Adding theme tasks into our students’ schedule can keep learning exciting, but it can make you go broke if you aren’t careful! Here are 8 different Valentine’s Day tasks that I made from $8 worth of materials from the dollar store. Best part… I still have materials left over to use in crafts or to personalize the tasks.
Below is what I bought at my local dollar store. I plan to use the red container in December for another sensory activity.
I mixed the pink and red packages of petals into the red bin. Then, I added in about 1/3 of the red foil shreds into the petals. With many of the tasks I created, I used the sensory bin to hide the materials in. My kiddos LOVE finding their materials in the sensory bin!
I took the different colored hearts and wrote our sight words on them with a black sharpie. Then, I wrote the sight words on index cards. Students have to find the hearts, read the sight word and then match it to the correct card.

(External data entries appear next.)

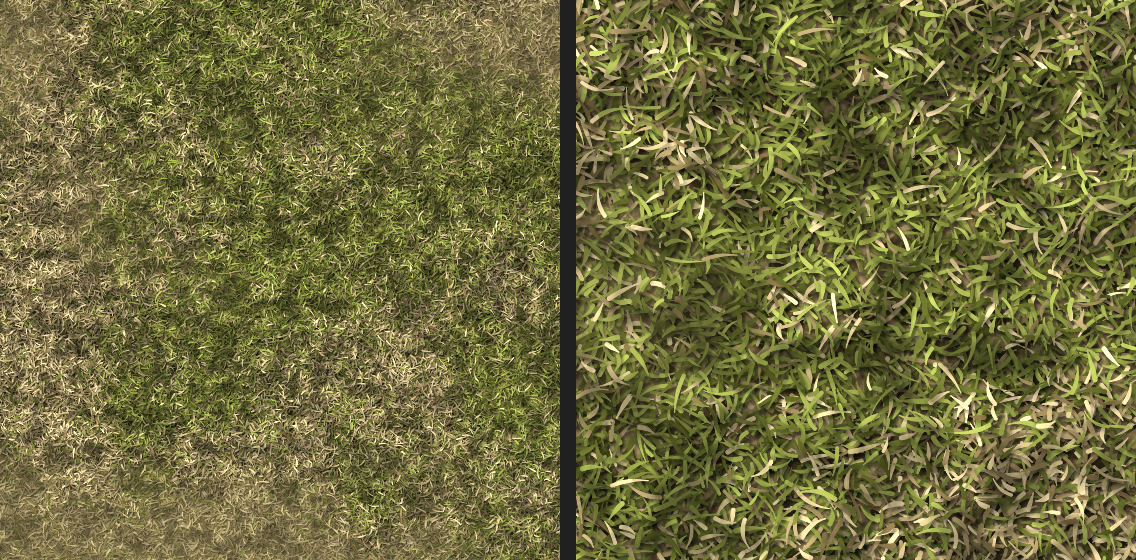
Left: the whole. Right: its middle third, enlarged.
Give the GLSL for this texture, as a WebGL 2 fragment shader.

```glsl
#version 300 es
precision highp float;
// Worn lawn seen from above: short green and straw blades over brown soil.
// Layers of jittered cells each scatter one tapered, bent blade with a soft
// shadow; broad noise sets the green patches, the light and the contrast.

uniform vec2 u_resolution;
out vec4 fragColor;

const int   LAYERS        = 12;
const float CELLS         = 72.0;    // blade cells across the canvas
const float BLADE_WIDTH   = 0.00125; // half width at the thickest point
const float SHADOW_WIDTH  = 0.0022;
const float SHADOW_DEPTH  = 0.19;
const vec2  SHADOW_OFFSET = vec2(0.0012, -0.0016);
const float PATCH_SCALE   = 4.6;
const float CLUMP_SCALE   = 46.0;
const float EXPOSURE      = 1.17;

const vec3 SOIL_DARK   = vec3(0.15, 0.12, 0.06);
const vec3 SOIL_LIGHT  = vec3(0.49, 0.42, 0.29);
const vec3 GREEN_DARK  = vec3(0.25, 0.27, 0.09);
const vec3 GREEN_LIGHT = vec3(0.57, 0.61, 0.29);
const vec3 STRAW_DARK  = vec3(0.38, 0.32, 0.19);
const vec3 STRAW_LIGHT = vec3(0.82, 0.75, 0.57);
const vec3 FADED       = vec3(0.47, 0.43, 0.27);

float hash(vec2 p) {
    return fract(sin(dot(p, vec2(127.1, 311.7))) * 43758.5453);
}

vec4 hash4(vec2 p) {
    float n = dot(p, vec2(127.1, 311.7));
    return fract(sin(n + vec4(0.0, 1.7, 3.1, 4.9)) *
                 vec4(43758.5453, 22578.146, 19642.349, 35791.113));
}

float noise(vec2 p) {
    vec2 i = floor(p), f = fract(p);
    f = f * f * (3.0 - 2.0 * f);
    return mix(mix(hash(i), hash(i + vec2(1, 0)), f.x),
               mix(hash(i + vec2(0, 1)), hash(i + vec2(1, 1)), f.x), f.y);
}

float fbm(vec2 p) {
    float sum = 0.0, amp = 0.5;
    for (int i = 0; i < 5; i++) {
        sum += amp * noise(p);
        p = mat2(1.6, 1.2, -1.2, 1.6) * p + 7.3;
        amp *= 0.5;
    }
    return sum / 0.96875;
}

// Coverage of a bent blade along the x axis, tapering towards its tip
float bladeMask(vec2 p, float halfLen, float bend, float width, float soft) {
    float t = clamp(p.x / halfLen, -1.0, 1.0);
    float d = length(vec2(p.x - t * halfLen, p.y - bend * (t * t - 0.4)));
    float w = width * mix(1.0, 0.35, smoothstep(-0.4, 1.0, t));
    return 1.0 - smoothstep(w - soft, w + soft, d);
}

// Lays one layer of blades and their shadows over the colour below
vec3 addBlades(vec3 col, vec2 uv, float layer, float greenness, float px) {
    float depth = layer / float(LAYERS - 1);
    float cells = CELLS * (0.9 + 0.2 * hash(vec2(layer, 5.0)));
    vec2 shift = vec2(hash(vec2(layer, 1.0)), hash(vec2(layer, 2.0))) + layer * 13.0;
    vec2 g = uv * cells + shift;
    vec2 base = floor(g);
    for (int y = -1; y <= 1; y++)
    for (int x = -1; x <= 1; x++) {
        vec2 id = base + vec2(x, y);
        vec4 r = hash4(id);
        vec4 s = hash4(id + 57.3);
        vec2 p = (g - id - r.xy) / cells;
        float a = 6.2831853 * r.z;
        mat2 turn = mat2(cos(a), -sin(a), sin(a), cos(a));
        float halfLen = mix(0.3, 0.88, s.x * s.x) / cells;
        float bend = (s.y - 0.5) * 0.6 * halfLen;
        float width = BLADE_WIDTH * mix(0.7, 1.3, s.z);

        float shadow = bladeMask(turn * (p - SHADOW_OFFSET), halfLen, bend,
                                 SHADOW_WIDTH, 0.0012);
        col *= 1.0 - SHADOW_DEPTH * shadow;

        float tone = s.w;
        vec3 green = mix(GREEN_DARK, GREEN_LIGHT, tone);
        vec3 straw = mix(STRAW_DARK, STRAW_LIGHT, tone);
        vec3 blade = (r.w < greenness ? green : straw) * mix(0.8, 1.1, depth);
        col = mix(col, blade, bladeMask(turn * p, halfLen, bend, width, 0.5 * px));
    }
    return col;
}

void main() {
    float px = 1.0 / min(u_resolution.x, u_resolution.y);
    vec2 uv = gl_FragCoord.xy * px;

    // Broad patches: share of green blades and how worn the turf is
    float patches = fbm(uv * PATCH_SCALE + 3.7);
    float greenness = mix(0.12, 0.85, smoothstep(0.28, 0.72, patches));
    float wear = smoothstep(0.42, 0.68, fbm(uv * 3.4 + 21.0)) * (1.0 - 0.6 * greenness);

    // Crumbly soil, then blades from the bottom up
    float crumbs = fbm(uv * CELLS * 1.5);
    vec3 col = mix(SOIL_DARK, SOIL_LIGHT, smoothstep(0.25, 0.75, crumbs + 0.2 * wear));
    for (int i = 0; i < LAYERS; i++)
        col = addBlades(col, uv, float(i), greenness, px);

    // Clumps catch light and leave dark hollows; worn turf looks flatter
    float clump = smoothstep(0.22, 0.72, fbm(uv * CLUMP_SCALE + 11.0));
    col *= EXPOSURE * mix(0.68, 1.2, clump);
    col = mix(col, FADED, 0.45 * wear);
    fragColor = vec4(clamp(col, 0.0, 1.0), 1.0);
}
```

Once the hearts have all been found, you could have the student alphabetize the words to add in an extra challenge.
I also used the hearts to write letters on them. I had more than enough for a set of upper case and lowercase letters. I wrote the letters on the hearts in a ABCABC pattern, so we can also sneak in some extra patterning practice.
For my students who need more varied practice with sorting, I made this sort. Students have to find the hearts in the sensory bucket and sort them by shiny or not shiny.

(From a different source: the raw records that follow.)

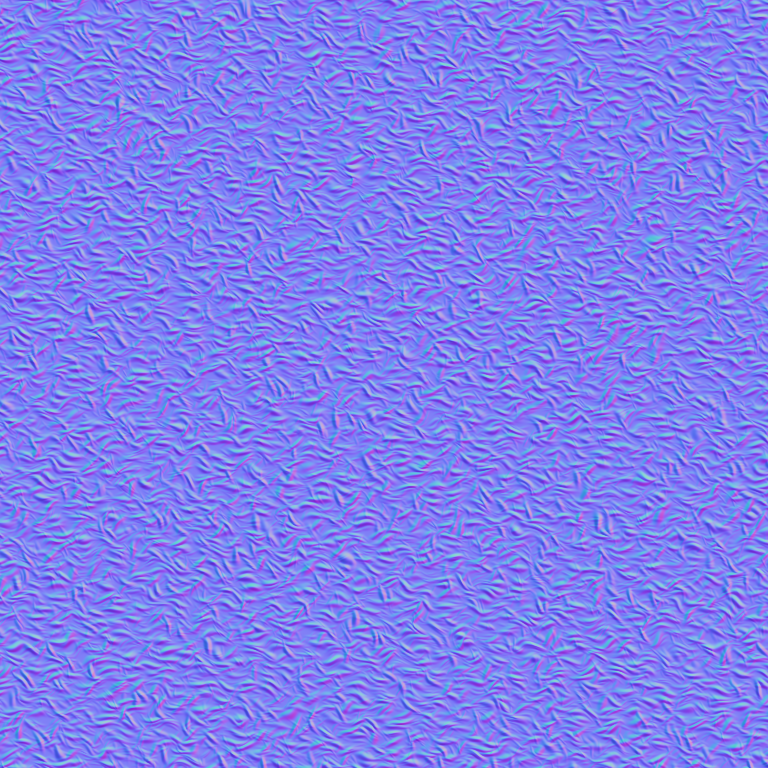
Reproduce this texture map procedurally as a WebGL 2 fragment shader.

```glsl
#version 300 es
precision highp float;

uniform vec2 u_resolution;
out vec4 outColor;

const vec2 GRID = vec2(48.0, 96.0);           // crease cells per canvas
const vec2 CREASE_SIZE = vec2(0.0125, 0.0036); // half length, half width
const float TILT = -0.06;       // mean crease angle
const float SPREAD = 1.3;       // largest turn away from the mean
const float STEEPNESS = 1.12;   // slope of the crease flanks
const float OVERLAP = 5.0;      // how sharply one crease covers another
const float FINE_SCALE = 1.6;   // size ratio of the fine wrinkles
const float FINE_AMOUNT = 0.35;
const float WARP = 0.0022;      // bending of the creases
const float SOFTNESS = 0.93;    // length of the encoded normal

vec4 hash4(vec2 cell) {
    vec4 h = fract(cell.xyxy * vec4(0.1031, 0.1030, 0.0973, 0.1099));
    h += dot(h, h.wzxy + 33.33);
    return fract((h.xxyz + h.yzzw) * h.zywx);
}

// Layered sines that bend straight creases.
vec2 bend(vec2 p) {
    vec2 wave = sin(p.yx * vec2(83.0, 97.0) + 3.0 * sin(p * 41.0));
    wave += 0.5 * sin(p.yx * 171.0 + 2.0 * sin(p * 67.0 + 1.7));
    return p + WARP * wave;
}

// Gradient of a smooth maximum over cellular, randomly turned ridges.
vec2 creaseSlope(vec2 p, float seed) {
    vec2 home = floor(p * GRID);
    vec2 slopeSum = vec2(0.0);
    float weightSum = 1.0;
    for (int j = -2; j <= 2; j++) {
        for (int i = -1; i <= 1; i++) {
            vec2 cell = home + vec2(i, j);
            vec4 rnd = hash4(cell + seed);
            vec2 offset = p - (cell + rnd.xy) / GRID;

            float turn = 2.0 * rnd.z - 1.0;
            float angle = TILT + SPREAD * turn * (0.4 + 0.6 * turn * turn);
            vec2 along = vec2(cos(angle), sin(angle));
            vec2 across = vec2(-along.y, along.x);

            vec2 q = vec2(dot(offset, along), dot(offset, across)) / CREASE_SIZE;
            float height = mix(0.55, 1.15, rnd.w) * exp(-dot(q, q));
            vec2 local = -2.0 * height * q * CREASE_SIZE.y / CREASE_SIZE;

            float weight = exp(OVERLAP * height) - 1.0;
            slopeSum += weight * (along * local.x + across * local.y);
            weightSum += weight;
        }
    }
    return slopeSum / weightSum;
}

void main() {
    vec2 p = bend(gl_FragCoord.xy / u_resolution.y);

    // Broad creases with finer wrinkles on top
    vec2 slope = creaseSlope(p, 17.0);
    slope += FINE_AMOUNT * creaseSlope(p * FINE_SCALE, 231.0);

    // Encode the surface normal as colour
    vec3 normal = normalize(vec3(-STEEPNESS * slope, 1.0));
    outColor = vec4(0.5 + 0.5 * SOFTNESS * normal, 1.0);
}
```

For math practice, I also used the different sized hearts to make a sizing sort. To help students generalize, you could also make a set with different words such as biggest, smallest, big, bigger, biggest, etc. I also mounted the hearts on different sized construction paper to help students cue in to the different sizes.
Strong understanding of number concepts is important for future life skills, so I also made 2 different counting and sets tasks. In the first one, students need to count the set of hearts and match them to the number. I used the heart necklaces to make this task. As a bonus, you could also use these heart strings to work on more or less. You could also take the numbers away and have students order the strings from least to greatest.
I also wanted a number sequencing task, so I used the hearts again and made a counting by fives task. You could easily make this tailored to your students and do counting by ones, twos, tens, etc.